Philosophy and the Seven Liberal Arts
Illuminated manuscript in the "Hortus Deliciarum" by Herrad of Landsberg (1167), located at the Hohenburg Abbey in Alsace, France. The "Hortus Deliciarum," Latin for "Garden of Delights" is a medieval encyclopedia made for young nuns. The Seven Liberal Arts surround Philosophy in a circle. Greek philosophers believed in a "circle of knowledge" (encyclo-peidea) that is cosmic, comprehensive, and interconnected. This depiction presents Philosophy at the center of this circle of knowledge. At her feet are Socrates and Plato, who were among the first and best philosophers of the ancient world. Philosophy holds a banner that comes from the book of Wisdom: "All wisdom comes from God; only the wise can achieve what they desire." On Philosophy's crown are three heads, representing the three branches of philosophy in the classical and medieval worlds: rational philosophy (rhetoric, logic, grammar), moral philosophy (ethics, economics, and politics), and natural philosophy (physics, mathematics, and metaphysics). From Philosophy's breast flow seven streams of water (four to the left and three to the right), symbolizing how Philosophy nourishes the minds of students with the trivium and quadrivium. Each Liberal Art is personified as a noble women in a long dress with wide sleeves. Grammar, using a quill and paper, says: "Through me, everyone can learn what words, syllables and letters are." Rhetoric, holding a stylus and two tablets, says, "Through me, strong speaker, your speech gains more strength." Dialectic, holding the head of a barking dog, says, "My arguments run quickly, like the barking dog." Music, playing a harp, sings, "I, Music, teach this art with a variety of instruments." Using a counting rope, Arithmetic says, "I use numbers and I show the relationship between them." Holding a measuring stick and compass, Geometry says, "With accuracy I survey the lands." Astronomy with a primitive telescope says, "Named after the stars, I predict the future." Below the circle of knowledge are poetry and magic, two lying arts of the world, and evil, black crows caw in the figures' ears. The inner ring of the circle reads, "I, divine Philosophy, I govern all things with wisdom; I dispose of the arts which are subordinate to me by seven." The outer ring of the circle reads, "Philosophy teaches the arts through seven branches.
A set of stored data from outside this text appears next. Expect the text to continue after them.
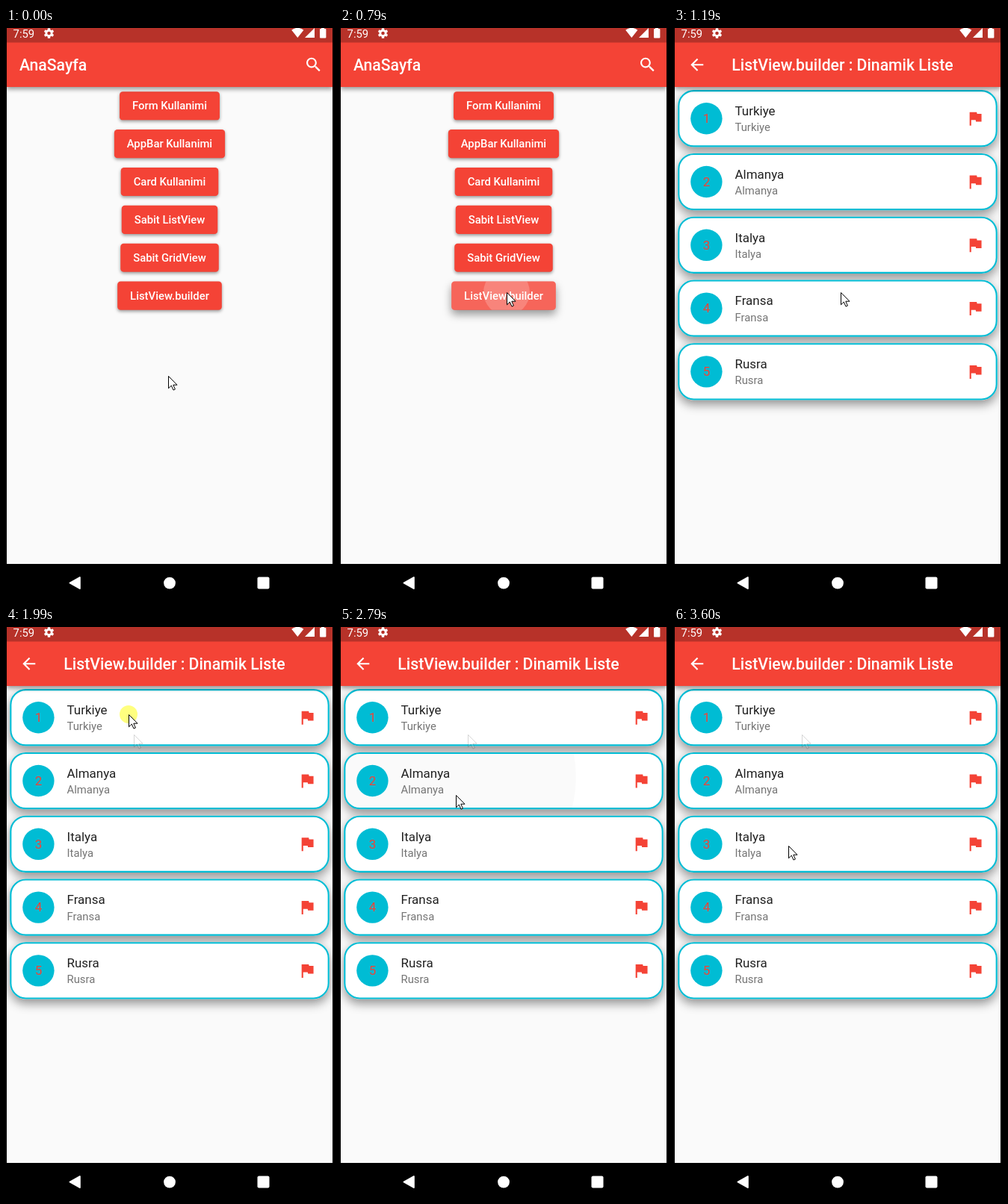
Write an HTML page with a canvas that moves like this. It is 439 px wide and 765 px high and loops after 4 s.

```html
<!DOCTYPE html>
<html lang="tr">
<head>
<meta charset="utf-8">
<title>Dinamik Liste</title>
<style>
  html, body { margin: 0; width: 100%; height: 100%; overflow: hidden; background: #000; }
  canvas { display: block; }
</style>
</head>
<body>
<canvas id="stage" width="439" height="765"></canvas>
<script>
const ctx = document.getElementById('stage').getContext('2d');
const LOOP = 4000;
const U = 436 / 411.43;               // one layout unit in pixels
const LEFT = 1, RIGHT = 437, BOTTOM = 718, TOP = -6;
const BAR_BOTTOM = 79, BAR_MID = 49.2;
const RED = '#f44336', CYAN = '#00bcd4', PAGE = '#fafafa';

const BUTTONS = ['Form Kullanimi', 'AppBar Kullanimi', 'Card Kullanimi',
  'Sabit ListView', 'Sabit GridView', 'ListView.builder'];
const COUNTRIES = ['Turkiye', 'Almanya', 'Italya', 'Fransa', 'Rusra'];

// Pointer positions: start time, x, y
const POINTER = [
  [0, 217, 466], [200, 225, 392], [390, 223, 354], [1590, 210, 273],
  [1790, 171, 144], [1990, 164, 117], [2190, 164, 130], [2390, 158, 199],
  [2590, 157, 201], [2790, 155, 225], [2990, 153, 287], [3200, 153, 293]
];

const ICONS = {
  back: 'M20 11H7.83l5.59-5.59L12 4l-8 8 8 8 1.41-1.41L7.83 13H20z',
  search: 'M15.5 14h-.79l-.28-.27C15.41 12.59 16 11.11 16 9.5 16 5.91 13.09 3 9.5 3S3 5.91 3 9.5 5.91 16 9.5 16c1.61 0 3.09-.59 4.23-1.57l.27.28v.79l5 4.99L20.49 19zm-6 0C7.01 14 5 11.99 5 9.5S7.01 5 9.5 5 14 7.01 14 9.5 11.99 14 9.5 14z',
  flag: 'M14.4 6L14 4H5v17h2v-7h5.6l.4 2h7V6z'
};
for (const name in ICONS) ICONS[name] = new Path2D(ICONS[name]);

const ARROW = new Path2D('M.5 .5V16.8L4.3 13.1L7 19.1L9.4 18L6.8 12.2H12Z');

function rect(x, y, w, h, color) {
  ctx.fillStyle = color;
  ctx.fillRect(x, y, w, h);
}

function circle(x, y, r, color) {
  ctx.fillStyle = color;
  ctx.beginPath();
  ctx.arc(x, y, r, 0, Math.PI * 2);
  ctx.fill();
}

function polygon(points, color) {
  ctx.fillStyle = color;
  ctx.beginPath();
  points.forEach(([x, y]) => ctx.lineTo(x, y));
  ctx.closePath();
  ctx.fill();
}

function roundPath(x, y, w, h, r) {
  const path = new Path2D();
  path.roundRect(x, y, w, h, r);
  return path;
}

function text(str, x, y, size, color, weight = 400, align = 'left') {
  ctx.font = `${weight} ${size}px Roboto, sans-serif`;
  ctx.textAlign = align;
  ctx.fillStyle = color;
  ctx.fillText(str, x, y);
}

function icon(path, cx, cy, color) {
  ctx.save();
  ctx.translate(cx, cy);
  ctx.scale(U, U);
  ctx.translate(-12, -12);
  ctx.fillStyle = color;
  ctx.fill(path);
  ctx.restore();
}

function shadowed(path, color, blur, dy, alpha) {
  ctx.save();
  ctx.shadowColor = `rgba(0,0,0,${alpha})`;
  ctx.shadowBlur = blur;
  ctx.shadowOffsetY = dy;
  ctx.fillStyle = color;
  ctx.fill(path);
  ctx.restore();
}

function inside(path, draw) {
  ctx.save();
  ctx.clip(path);
  draw();
  ctx.restore();
}

function appBar(title, x) {
  const bar = new Path2D();
  bar.rect(LEFT, TOP, RIGHT - LEFT, BAR_BOTTOM - TOP);
  shadowed(bar, RED, 6, 2.5, 0.4);
  text(title, x, 56.5, 20 * U, '#fff', 500);
}

function button(label, i, pressed) {
  const size = 14 * U, h = 36 * U, mid = 104.3 + i * 48 * U;
  ctx.font = `500 ${size}px Roboto, sans-serif`;
  const w = ctx.measureText(label).width + 32 * U;
  const shape = roundPath(219 - w / 2, mid - h / 2, w, h, 4 * U);
  if (pressed) {
    shadowed(shape, RED, 12, 6, 0.4);
    inside(shape, () => {
      rect(100, mid - h / 2, 240, h, 'rgba(255,255,255,.18)');
      circle(223, 354, 31, 'rgba(255,255,255,.2)');
    });
  } else {
    shadowed(shape, RED, 4, 2, 0.4);
  }
  text(label, 219, mid + size * 0.342, size, '#fff', 500, 'center');
}

function homePage(t) {
  rect(LEFT, 0, RIGHT - LEFT, BOTTOM, PAGE);
  BUTTONS.forEach((label, i) => button(label, i, i === 5 && t >= 790));
  appBar('AnaSayfa', 17.9);
  icon(ICONS.search, 411.6, BAR_MID, '#fff');
}

function splash(t, i) {
  if (i === 0 && t >= 2190 && t < 2390) circle(164, 117, 17.5, 'rgba(0,0,0,.06)');
  if (i === 1 && t >= 2790 && t < 2990) circle(157, 201, 159, 'rgba(0,0,0,.02)');
  if (i === 2 && t >= 3400 && t < 3600) circle(153, 293, 195, 'rgba(0,0,0,.02)');
}

function card(name, i, t) {
  const x = LEFT + 4 * U, y = 83.1 + i * 80 * U;
  const w = RIGHT - LEFT - 8 * U, h = 72 * U, mid = y + h / 2;
  const shape = roundPath(x, y, w, h, 20 * U);
  shadowed(shape, '#fff', 14, 6, 0.42);
  inside(shape, () => splash(t, i));

  ctx.strokeStyle = CYAN;
  ctx.lineWidth = 2 * U;
  ctx.stroke(roundPath(x + U, y + U, w - 2 * U, h - 2 * U, 19 * U));

  circle(x + 36 * U, mid, 20 * U, CYAN);
  text(i + 1, x + 36 * U, mid + 5.8, 16 * U, RED, 400, 'center');
  text(name, x + 72 * U, y + 32 * U, 16 * U, '#212121');
  text(name, x + 72 * U, y + 52 * U, 14 * U, '#757575');
  icon(ICONS.flag, x + w - 28 * U, mid, RED);
}

function listPage(t) {
  rect(LEFT, TOP, RIGHT - LEFT, BOTTOM - TOP, PAGE);
  COUNTRIES.forEach((name, i) => card(name, i, t));
  appBar('ListView.builder : Dinamik Liste', 77.3);
  icon(ICONS.back, 30.8, BAR_MID, '#fff');
}

function zoomedListPage(t) {
  homePage(0);
  rect(LEFT, 0, RIGHT - LEFT, BOTTOM, 'rgba(0,0,0,.5)');
  ctx.save();
  ctx.translate(219, 356);
  ctx.scale(0.992, 0.992);
  ctx.translate(-219, -356);
  const frame = new Path2D();
  frame.rect(LEFT, TOP, RIGHT - LEFT, BOTTOM - TOP);
  inside(frame, () => listPage(t));
  ctx.restore();
}

function gear(x, y) {
  ctx.save();
  ctx.translate(x, y);
  ctx.fillStyle = '#fff';
  for (let i = 0; i < 6; i++) {
    ctx.fillRect(-1.7, -6.7, 3.4, 4);
    ctx.rotate(Math.PI / 3);
  }
  ctx.strokeStyle = '#fff';
  ctx.lineWidth = 2.8;
  ctx.beginPath();
  ctx.arc(0, 0, 3.7, 0, Math.PI * 2);
  ctx.stroke();
  ctx.restore();
}

function statusBar() {
  rect(LEFT, 0, RIGHT - LEFT, 19.5, 'rgba(0,0,0,.25)');
  text('7:59', 9.6, 12.6, 14.8, '#fff');
  gear(57.5, 7);

  ctx.fillStyle = '#fff';
  ctx.beginPath();
  ctx.moveTo(390.3, 13);
  ctx.lineTo(382.2, 2.8);
  ctx.quadraticCurveTo(390.3, -3.2, 398.4, 2.8);
  ctx.fill();
  polygon([[400, 13], [413, 13], [413, 0]], '#fff');
  rect(422, 0, 4, 2, '#fff');
  ctx.fillStyle = '#fff';
  ctx.fill(roundPath(420, 1, 8.4, 12.4, 1));
}

function navBar() {
  rect(0, BOTTOM, 439, 765 - BOTTOM, '#000');
  polygon([[85, 743.5], [99, 736], [99, 751]], '#fff');
  ctx.strokeStyle = '#fff';
  ctx.lineWidth = 2;
  ctx.lineJoin = 'round';
  ctx.stroke(new Path2D('M85.5 743.5L98.8 736V751Z'));
  circle(219, 743.6, 7.9, '#fff');
  ctx.fillStyle = '#fff';
  ctx.fill(roundPath(336.5, 735.5, 16, 16, 2));
}

function arrow(x, y, alpha = 1) {
  ctx.save();
  ctx.globalAlpha = alpha;
  ctx.translate(x, y);
  ctx.fillStyle = '#fff';
  ctx.fill(ARROW);
  ctx.strokeStyle = '#000';
  ctx.lineWidth = 1;
  ctx.lineJoin = 'miter';
  ctx.stroke(ARROW);
  ctx.restore();
}

function pointer(t) {
  const [, x, y] = POINTER.filter(step => step[0] <= t).pop();
  if (t >= 1990) arrow(171, 144, 0.16);
  const clicked = (t >= 590 && t < 790) || (t >= 1990 && t < 2190);
  if (clicked) circle(x, y, 12, 'rgba(255,255,0,.5)');
  arrow(x, y);
}

function render(t) {
  rect(0, 0, 439, 765, '#000');
  const screen = new Path2D();
  screen.rect(LEFT, 0, RIGHT - LEFT, BOTTOM);
  inside(screen, () => {
    if (t < 990) homePage(t);
    else if (t < 1190) zoomedListPage(t);
    else listPage(t);
    statusBar();
  });
  navBar();
  pointer(t);
}

const start = performance.now();
function tick() {
  render((performance.now() - start) % LOOP);
  requestAnimationFrame(tick);
}
tick();
</script>
</body>
</html>
```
She scrutinizes the secrets of the elements and of all things. What she discovers she holds in her memory. And she puts everything in writing, in order to transmit it to the students."